I've had the opportunity to speak at various colleges around my state this year. Although each campus has its own flavor, I am guaranteed to be asked one question at some point in my visit—usually from a student teacher. Although it comes in many forms, it goes something like this: “I'm student teaching. Whenever other teachers in my building find out I’m going to become a teacher they ask why. They say get out while you still can.”
Although I disagree with the statement, the question is necessary—why are you teaching? My why comes in two parts: it’s for myself and my students.
Feb 01, 2019
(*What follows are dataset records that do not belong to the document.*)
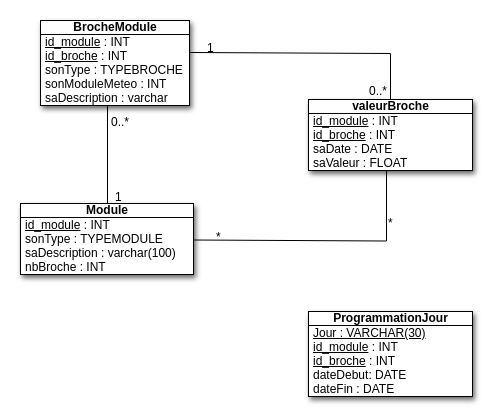
<!DOCTYPE html>
<html lang="fr">
<head>
<meta charset="utf-8">
<title>Diagramme de classes</title>
<style>
:root { --paper: #fff; --ink: #000; --shadow: rgba(0, 0, 0, .6); }
* { box-sizing: border-box; margin: 0; padding: 0; }
html, body { width: 494px; height: 417px; overflow: hidden; background: var(--paper); }
.diagram {
  position: relative; width: 494px; height: 417px; overflow: hidden;
  color: var(--ink); font: 12px/14px "Liberation Sans", Arial, sans-serif; white-space: nowrap;
}
.links { position: absolute; inset: 0; fill: none; stroke: var(--ink); stroke-width: 1; }
.entity {
  position: absolute; background: var(--paper);
  border: 1px solid var(--ink); box-shadow: 2px 3px 5px var(--shadow);
}
.entity h2 {
  height: 14px; font-size: 12px; line-height: 13px; font-weight: bold;
  text-align: center; border-bottom: 1px solid var(--ink);
}
.entity ul { list-style: none; padding-left: 4px; }
.entity li { height: 14px; }
.broche-module { left: 40px; top: 20px; width: 150px; height: 86px; }
.valeur-broche { left: 308px; top: 99px; width: 165px; height: 72px; }
.module { left: 20px; top: 203px; width: 174px; height: 72px; }
.programmation-jour { left: 308px; top: 311px; width: 165px; height: 86px; }
.cardinality { position: absolute; }
</style>
</head>
<body>
<main class="diagram">
  <svg class="links" width="494" height="417" viewBox="0 0 494 417" aria-hidden="true">
    <polyline points="190,52.5 390.5,53.5 390.5,100"/>
    <line x1="107.5" y1="105" x2="107.5" y2="204"/>
    <polyline points="193,240 386.5,241 386.5,170"/>
  </svg>

  <section class="entity broche-module">
    <h2>BrocheModule</h2>
    <ul>
      <li><u>id_module</u> : INT</li>
      <li><u>id_broche</u> : INT</li>
      <li>sonType : TYPEBROCHE</li>
      <li>sonModuleMeteo : INT</li>
      <li>saDescription : varchar</li>
    </ul>
  </section>

  <section class="entity valeur-broche">
    <h2>valeurBroche</h2>
    <ul>
      <li><u>id_module</u> : INT</li>
      <li><u>id_broche</u> : INT</li>
      <li>saDate : DATE</li>
      <li>saValeur : FLOAT</li>
    </ul>
  </section>

  <section class="entity module">
    <h2>Module</h2>
    <ul>
      <li><u>id_module</u> : INT</li>
      <li>sonType : TYPEMODULE</li>
      <li>saDescription : varchar(100)</li>
      <li>nbBroche : INT</li>
    </ul>
  </section>

  <section class="entity programmation-jour">
    <h2>ProgrammationJour</h2>
    <ul>
      <li><u>Jour : VARCHAR(30)</u></li>
      <li><u>id_module</u> : INT</li>
      <li><u>id_broche</u> : INT</li>
      <li>dateDebut: DATE</li>
      <li>dateFin : DATE</li>
    </ul>
  </section>

  <span class="cardinality" style="left:207px;top:41px">1</span>
  <span class="cardinality" style="left:369px;top:84px">0..*</span>
  <span class="cardinality" style="left:111px;top:115px">0..*</span>
  <span class="cardinality" style="left:115px;top:190px">1</span>
  <span class="cardinality" style="left:216px;top:230px">*</span>
  <span class="cardinality" style="left:388px;top:216px">*</span>
</main>
</body>
</html>
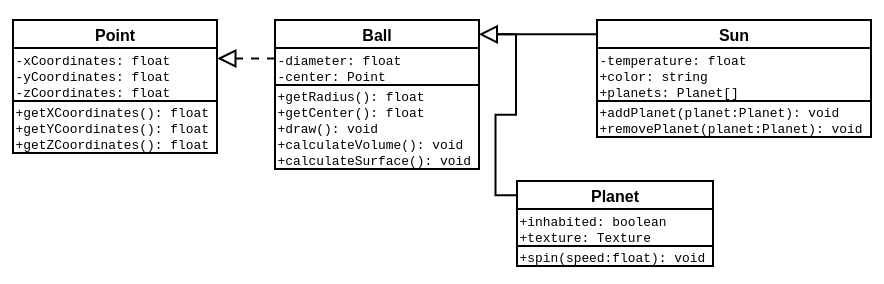
<!DOCTYPE html>
<html lang="en">
<head>
<meta charset="utf-8">
<title>Class diagram</title>
<style>
  :root { --ink: #000; --paper: #fff; --stroke: 2px; }
  * { box-sizing: border-box; margin: 0; padding: 0; }
  body { width: 884px; height: 284px; overflow: hidden; background: var(--paper); color: var(--ink); }
  .diagram { position: relative; width: 884px; height: 284px; overflow: hidden; }
  .connectors { position: absolute; inset: 0; fill: none; stroke: var(--ink); stroke-width: 2; }
  .connectors polygon { fill: var(--paper); }
  .class { position: absolute; border: var(--stroke) solid var(--ink); background: var(--paper); }
  .class h2 { height: 26px; font: bold 16px/30px "Liberation Sans", Arial, sans-serif; text-align: center; }
  .class ul {
    list-style: none; border-top: var(--stroke) solid var(--ink);
    padding: 4.5px 0 0 1.5px; margin-bottom: -2px;
    font: 12.9px/16px "Liberation Mono", "Courier New", monospace; white-space: nowrap;
  }
  .class ul:last-child { margin-bottom: 0; }
  .class ul:last-child li:last-child { height: 14px; }
  .point { left: 12px; top: 19px; width: 206px; }
  .ball { left: 274px; top: 19px; width: 206px; }
  .sun { left: 596px; top: 19px; width: 276px; }
  .planet { left: 516px; top: 180px; width: 198px; }
</style>
</head>
<body>
<main class="diagram">
  <svg class="connectors" width="884" height="284" viewBox="0 0 884 284" aria-hidden="true">
    <defs>
      <polygon id="arrowhead" points="0,0 16,-8 16,8"/>
    </defs>
    <path class="ball-to-point" d="M275 58.5H235" stroke-dasharray="8 8"/>
    <path class="sun-to-ball" d="M597 34.3H497"/>
    <path class="planet-to-ball" d="M517 195.3H495.5V114.7H516V34.3H497"/>
    <use href="#arrowhead" x="219.5" y="58.5"/>
    <use href="#arrowhead" x="481" y="34.3"/>
  </svg>

  <section class="class point">
    <h2>Point</h2>
    <ul class="attributes">
      <li>-xCoordinates: float</li>
      <li>-yCoordinates: float</li>
      <li>-zCoordinates: float</li>
    </ul>
    <ul class="methods">
      <li>+getXCoordinates(): float</li>
      <li>+getYCoordinates(): float</li>
      <li>+getZCoordinates(): float</li>
    </ul>
  </section>

  <section class="class ball">
    <h2>Ball</h2>
    <ul class="attributes">
      <li>-diameter: float</li>
      <li>-center: Point</li>
    </ul>
    <ul class="methods">
      <li>+getRadius(): float</li>
      <li>+getCenter(): float</li>
      <li>+draw(): void</li>
      <li>+calculateVolume(): void</li>
      <li>+calculateSurface(): void</li>
    </ul>
  </section>

  <section class="class sun">
    <h2>Sun</h2>
    <ul class="attributes">
      <li>-temperature: float</li>
      <li>+color: string</li>
      <li>+planets: Planet[]</li>
    </ul>
    <ul class="methods">
      <li>+addPlanet(planet:Planet): void</li>
      <li>+removePlanet(planet:Planet): void</li>
    </ul>
  </section>

  <section class="class planet">
    <h2>Planet</h2>
    <ul class="attributes">
      <li>+inhabited: boolean</li>
      <li>+texture: Texture</li>
    </ul>
    <ul class="methods">
      <li>+spin(speed:float): void</li>
    </ul>
  </section>
</main>
</body>
</html>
By the time students reach high school, they have fully embraced a particular idea of themselves as a learner. I frequently hear students say things like “I’m not good at math,” “reading is too hard,” or “I don’t do well on tests.” These comments are made by bright young people who are too young to give up. What I know for certain is that they want and need a teacher to tell them they are wrong.
Jan 25, 2019
I almost shortchanged Shakespeare this semester. And I love him. I love the excitement in his plays; I love his characters—especially those strong, “saucy” females! I love the pomp and illustriousness of it all. I love the linguistic rhythm and how dance-like it is.
But I am a harried English teacher returning from a yearlong sabbatical and teaching two preps I have never taught in prior years. I am rushed and frazzled in ways I haven’t experienced since I was a first-year teacher.
Jan 18, 2019
Each month we publish blogs and several newsletters full of digital learning, funding, professional growth, social media, and STEM resources. Below are items from our blogs and newsletters that educators turned to the most in December.
Jan 11, 2019
I can remember the feeling of dread resting heavy in my stomach as I sat in my first grade classroom. I remember the taste of the green medicine I had to take to combat the ulcers I developed from stress and the overwhelming feeling of not being good enough. I remember crying at home and not wanting to go to school, and lying in bed at night completely consumed with anxiety and fear. I remember my teacher lying to my parents and the principal about me and feeling completely helpless. I remember having no friends and feeling like a failure. I remember the power that first grade teacher held over me—shaping me into a nervous, anxious child who took absolutely no risks and focused solely on being perfect. Yet no matter how hard I tried, I never was. If you asked me what I wanted to be when I grew up as I finished first grade, I never would have said teacher. I didn’t think very highly of teachers at that point.
Jan 04, 2019